The amount of money the Howard County school system plans to spend on construction and renovations would decrease for the first time in three years under a capital budget for fiscal 2006 proposed by Superintendent Sydney L. Cousin.
Two of the biggest factors behind this year's smaller $87 million proposal are the completion of the county's 12th high school, Marriott's Ridge, and a slower pace of enrollment growth, school officials said. Last year's proposed capital budget was nearly $150 million, though schools ended up receiving only about $96 million.
"We wanted to come up with an amount that met the needs of the school system and also is realistic and affordable," Cousin said.
The budget includes money for two new elementary schools: one to open in western Howard in 2006 and another in the northeast in 2007. Plans for an elementary school in the north have been scrapped after revised enrollment projections showed that it is not needed, said David Drown, director of geographic systems for the schools.
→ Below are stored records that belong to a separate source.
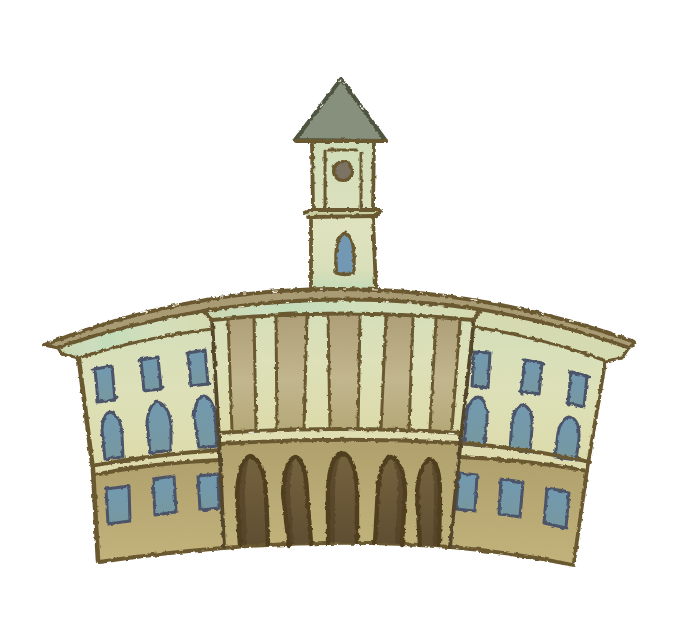
<!DOCTYPE html>
<html lang="en">
<head>
<meta charset="utf-8">
<title>Town hall illustration</title>
<style>
:root{
  --paper:#fff;
  --ink:#6a5930;
  --ink-dark:#54462a;
  --ink-arch:#4f3f1f;
  --ink-blue:#4b5468;
  --roof:#a99c74;
  --slate:#87907d;
  --slate-ink:#4e5440;
  --clock:#7c7365;
  --band:#dedcae;
}
html,body{margin:0;width:693px;height:636px;overflow:hidden;background:var(--paper)}
svg{display:block}
.line{fill:none;stroke:var(--ink);stroke-width:3.8;stroke-linecap:round;stroke-linejoin:round}
.thin{stroke-width:3}
.dark{stroke:var(--ink-dark)}
.heavy{stroke-width:4.6}
.window{fill:url(#glass);stroke:var(--ink-blue);stroke-width:3;stroke-linejoin:round}
.sill{fill:none;stroke:var(--ink-blue);stroke-width:3;stroke-linecap:round}
.opening{fill:url(#doorway)}
.arch{fill:none;stroke:var(--ink-arch);stroke-width:4.4;stroke-linecap:round;stroke-linejoin:round}
.tower-window{fill:#7398b4;stroke:var(--ink);stroke-width:3.4;stroke-linejoin:round}
.chalk{fill:none;stroke:#f1eedd;stroke-width:1.2;stroke-linecap:round;stroke-dasharray:2 27 5 43 2 21}
</style>
</head>
<body>
<svg width="693" height="636" viewBox="0 0 693 636" role="img" aria-label="Drawn town hall with a clock tower, columns and arches">
  <defs>
    <linearGradient id="wall" x1="0" y1="0" x2="0" y2="1">
      <stop offset="0" stop-color="#d3deba"/><stop offset=".45" stop-color="#dde0b8"/><stop offset="1" stop-color="#dcdaa9"/>
    </linearGradient>
    <linearGradient id="base" x1="0" y1="0" x2="0" y2="1">
      <stop offset="0" stop-color="#b0a06d"/><stop offset="1" stop-color="#c2b27b"/>
    </linearGradient>
    <linearGradient id="frieze" x1="0" y1="0" x2="1" y2="0">
      <stop offset="0" stop-color="#c9d6b0"/><stop offset=".22" stop-color="#ccdebf"/><stop offset=".3" stop-color="#c3dcba"/><stop offset=".6" stop-color="#d3dfbc"/><stop offset="1" stop-color="#d6dab0"/>
    </linearGradient>
    <linearGradient id="recess" x1="0" y1="0" x2="0" y2="1">
      <stop offset="0" stop-color="#ae9f78"/><stop offset=".55" stop-color="#c2b68f"/><stop offset="1" stop-color="#b5a877"/>
    </linearGradient>
    <linearGradient id="tower" x1="0" y1="0" x2="0" y2="1">
      <stop offset="0" stop-color="#cfdcb8"/><stop offset=".6" stop-color="#dfe2bf"/><stop offset=".85" stop-color="#d8dfb9"/><stop offset="1" stop-color="#c3d9b8"/>
    </linearGradient>
    <linearGradient id="glass" x1="0" y1="0" x2="0" y2="1">
      <stop offset="0" stop-color="#7299b0"/><stop offset="1" stop-color="#7698a0"/>
    </linearGradient>
    <linearGradient id="doorway" x1="0" y1="0" x2="0" y2="1">
      <stop offset="0" stop-color="#75633f"/><stop offset=".5" stop-color="#6a5838"/><stop offset="1" stop-color="#5f4e32"/>
    </linearGradient>
    <filter id="crayon" x="0" y="0" width="693" height="636" filterUnits="userSpaceOnUse" color-interpolation-filters="sRGB">
      <feTurbulence type="fractalNoise" baseFrequency=".2" numOctaves="2" seed="7" result="grain"/>
      <feDisplacementMap in="SourceGraphic" in2="grain" scale="3.4" xChannelSelector="R" yChannelSelector="G"/>
    </filter>
  </defs>

  <g id="town-hall" filter="url(#crayon)">

    <g id="clock-tower">
      <path d="M312 140H374L376 292H311Z" fill="url(#tower)"/>
      <path class="line" d="M312 144L313 208M374 142L373 208M311 220V289M373 218L376 289"/>
      <path class="line thin" d="M325 207V151M328 150H357M361 153V207"/>
      <circle cx="343" cy="171" r="9.5" fill="var(--clock)" stroke="var(--ink)" stroke-width="3.2"/>
      <path d="M304 212L310 209H381L376 217H309Z" fill="#c8cda1"/>
      <path class="line" d="M304 213L311 210L381 210L377 215M309 217L375 216"/>
      <path class="tower-window" d="M336 273V254Q337 236 345 233Q353 236 354 254V273Q345 276 336 273Z"/>
      <path d="M341 79L295 140L386 141Z" fill="var(--slate)" stroke="var(--slate-ink)" stroke-width="4" stroke-linejoin="round"/>
      <path class="line" d="M296 141L386 141"/>
    </g>

    <g id="left-wing">
      <path d="M78 357Q140 336 216 318L221 462L93 474Z" fill="url(#wall)"/>
      <path d="M93 474Q150 462 221 458L224 548Q160 553 98 562Z" fill="url(#base)"/>
      <path d="M91 467Q150 455 220 450V460Q150 464 93 475Z" fill="var(--band)"/>
      <g id="left-windows">
        <path class="window" d="M95 369L112 366L115 400L98 402Z"/>
        <path class="window" d="M141 360L158 357L161 389L144 391Z"/>
        <path class="window" d="M188 353L205 350L208 384L191 386Z"/>
        <path class="sill" d="M93 369L97 368M114 400L117 397M139 360L143 359M160 389L163 387M187 353L190 352M207 384L210 383"/>
        <path class="window" d="M105 459L102 430Q103 414 110 412Q120 414 122 434L123 457Z"/>
        <path class="window" d="M150 453L147 422Q149 404 157 402Q169 405 171 425V450Z"/>
        <path class="window" d="M199 448L194 417Q195 398 204 396Q212 398 215 414L217 446Z"/>
        <path class="window" d="M106 489L129 486L130 521L108 524Z"/>
        <path class="window" d="M153 479L174 476L176 512L155 515Z"/>
        <path class="window" d="M198 476L218 474L219 508L200 510Z"/>
      </g>
      <path class="line" d="M91 466Q150 455 219 450M94 475Q150 463 220 460"/>
      <path class="line heavy" d="M79 360L93 470L98 561"/>
      <path class="line" d="M99 562Q160 553 223 548"/>
    </g>

    <g id="right-wing">
      <path d="M470 318Q545 332 606 361L586 471L457 458Z" fill="url(#wall)"/>
      <path d="M458 457Q530 461 586 470L573 565Q510 552 449 547Z" fill="url(#base)"/>
      <path d="M460 443Q530 449 590 462L587 471Q525 459 458 457Z" fill="var(--band)"/>
      <g id="right-windows">
        <path class="window" d="M474 352L490 353L488 388L472 386Z"/>
        <path class="window" d="M525 360L542 363L539 394L521 391Z"/>
        <path class="window" d="M571 372L587 376L584 407L568 403Z"/>
        <path class="sill" d="M523 360L526 361M519 391L522 394M541 363L544 364M569 372L572 373M566 403L569 405M585 376L589 377"/>
        <path class="window" d="M464 444L467 411Q470 399 478 397Q488 400 487 420L484 446Z"/>
        <path class="window" d="M510 449L512 422Q515 406 523 405Q533 408 532 428L530 452Z"/>
        <path class="window" d="M555 457L558 433Q562 417 570 417Q580 420 579 439L576 460Z"/>
        <path class="window" d="M459 473L477 475L475 511L456 509Z"/>
        <path class="window" d="M501 479L523 482L520 517L499 514Z"/>
        <path class="window" d="M547 488L569 492L566 528L544 523Z"/>
      </g>
      <path class="line" d="M461 443Q530 449 590 462M459 457Q530 460 587 471"/>
      <path class="line" d="M605 363L587 470L574 562M573 565Q510 552 451 547"/>
    </g>

    <g id="cornice">
      <path d="M58 347Q130 323 203 311L215 328Q140 338 79 358L62 354Z" fill="url(#frieze)"/>
      <path d="M478 309Q555 322 628 348L622 358L606 361Q545 338 470 326Z" fill="#d5dab1"/>
      <path d="M44 345Q190 288 341 289Q490 290 635 342L628 348Q555 322 478 309Q340 289 203 311Q130 323 58 347Z" fill="var(--roof)"/>
    </g>

    <g id="portico">
      <path d="M203 311Q340 289 478 309L472 321L460 436H220L212 320Z" fill="url(#wall)"/>
      <path d="M203 311Q340 289 478 309L473 320Q340 308 212 320Z" fill="url(#frieze)"/>
      <g id="recesses" fill="url(#recess)">
        <path d="M228 319L254 317L256 431L232 432Z"/>
        <path d="M276 316L307 315L304 430L277 431Z"/>
        <path d="M328 315H360L358 430H330Z"/>
        <path d="M386 315L413 317L409 430H381Z"/>
        <path d="M436 318L460 319L452 431L430 430Z"/>
      </g>
      <path class="line thin" d="M228 320L232 430M254 318L256 430M276 317L277 430M307 316L304 429M328 316L330 429M360 316L358 429M386 317L381 429M413 318L409 429M436 319L430 429M460 321L452 429"/>
      <path d="M221 444Q340 433 460 443L449 547Q340 538 224 548Z" fill="url(#base)"/>
      <path d="M218 433Q340 425 462 433L460 443Q340 437 219 444Z" fill="#e0dfb4"/>
      <path class="line" d="M219 433Q340 425 461 433M220 444Q340 436 459 443"/>
      <path class="line" d="M224 548Q340 538 450 547"/>
      <g id="arcade">
        <g id="openings" class="opening">
          <path d="M240 545L237 494Q239 460 250 456Q264 460 266 494L268 544Z"/>
          <path d="M288 544L283 493Q285 460 295 457Q306 461 307 493L310 543Z"/>
          <path d="M328 543V489Q330 456 342 453Q355 456 357 489V543Z"/>
          <path d="M375 543L378 489Q381 459 391 457Q404 461 405 493L402 544Z"/>
          <path d="M420 545L417 492Q420 462 430 459Q440 463 440 494L439 546Z"/>
        </g>
        <g id="depths" fill="#503f26" fill-opacity=".6">
          <path d="M240 545L237 494Q239 460 250 456Q245 470 245 496L247 545Z"/>
          <path d="M288 544L283 493Q285 460 295 457Q290 470 290 494L294 544Z"/>
          <path d="M328 543V489Q330 456 342 453Q335 468 335 490V543Z"/>
          <path d="M402 544L405 493Q404 461 391 457Q398 470 398 493L395 543Z"/>
          <path d="M439 546L440 494Q440 463 430 459Q434 472 434 494L433 546Z"/>
        </g>
        <g id="arch-outlines" class="arch">
          <path d="M240 545L237 494Q239 460 250 456Q264 460 266 494L268 544"/>
          <path d="M289 546L283 493Q285 460 295 457Q306 461 307 493L311 544"/>
          <path d="M328 543V489Q330 456 342 453Q355 456 357 489V543"/>
          <path d="M375 543L378 489Q381 459 391 457Q404 461 405 493L402 545"/>
          <path d="M420 545L417 492Q420 462 430 459Q440 463 440 494L439 546"/>
        </g>
      </g>
      <path class="line dark" d="M212 320L219 438L224 547M474 320L461 438L450 547"/>
      <path class="line" d="M203 311L212 320Q340 307 473 320L480 311"/>
    </g>

    <g id="roof-lines">
      <path class="line" d="M203 311Q130 323 59 347M203 311Q340 289 478 309Q555 322 627 347"/>
      <path class="line thin" d="M212 329Q140 338 79 358L62 354L58 348L44 345M474 327Q545 338 606 361L622 358L628 349L635 342"/>
      <path class="line" d="M44 345Q190 288 341 289Q490 290 635 342"/>
    </g>

    <g id="chalk-flecks">
      <path class="chalk" d="M50 342Q190 288 341 289Q490 290 632 340"/>
      <path class="chalk" d="M210 311Q340 291 476 310"/>
      <path class="chalk" d="M341 80L298 137M343 82L384 138"/>
      <path class="chalk" d="M220 434Q340 426 460 434"/>
    </g>
  </g>
</svg>
</body>
</html>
Likewise, an addition to Gorman Crossing Elementary School has been delayed until 2007.
Drown said that growth in the county has leveled off since the 1990s, when more than 1,000 new students were enrolling in public schools each year.
"We continue to increase at a decreasing rate," he said.
The slowdown allows school officials to funnel money to older schools that had been overlooked in previous years as the system struggled to keep up with the county's burgeoning population. Multimillion-dollar renovations at Howard and Glenelg high schools, for example, are expected to be largely finished by 2006. The proposed budget also includes money for renovations at three other schools that had been cut from last year's budget.
School board members expressed overall support for the budget, though each of the five members said there are still some concerns.
Board member Patricia S. Gordon said she is worried that the budget will leave several schools crowded. Vice Chairman James O'Donnell echoed those concerns and said the school system should develop a facilities plan to help forecast its needs.
"We're still not able to get a good idea of what capacity we now have. I think we are overestimating the capacity in a lot of schools," he said. "Until we get our hands around what's happening, I'm concerned."
Still, board Chairman Courtney Watson said the proposed budget is "reasonable."
"I'm much, much more comfortable with this budget now than I was with the budget at this time last year," she said.
Last year, board members sliced about $35 million from then-Superintendent John O'Rourke's proposed budget before sending it to County Executive James N. Robey (D), who then cut an additional $19 million.
Over the past few years, the county has struggled to find ways to finance school construction. Robey twice has failed to persuade the county's delegation to the General Assembly to approve a half-percentage point increase in the real estate transfer tax, to 1.5 percent. Instead, the delegation last year approved an excise tax on new homes that allowed the county to borrow about $58 million.
The school system has spent about $41.8 million of that money, according to Raymond S. Wacks, county budget administrator.
School officials cautioned that more money may be needed in the future as the cost of building materials continues to increase. Several projects listed in next year's budget have higher price tags than officials had anticipated. The two elementary schools each will cost about $5 million more than expected, and the price for Howard High's renovations is also up several million dollars.
Still, Watson and school board member Sandra H. French said Robey smiled when he was told the amount of the proposed budget at a reception last week. He stopped short, however, of promising to fund the entire request.
Wacks said the county is anticipating large budgets from Howard Community College, the library system and the fire department.
"You can't just look at the Board of Education all by itself," he said. "You have to look at it with all of the other demands."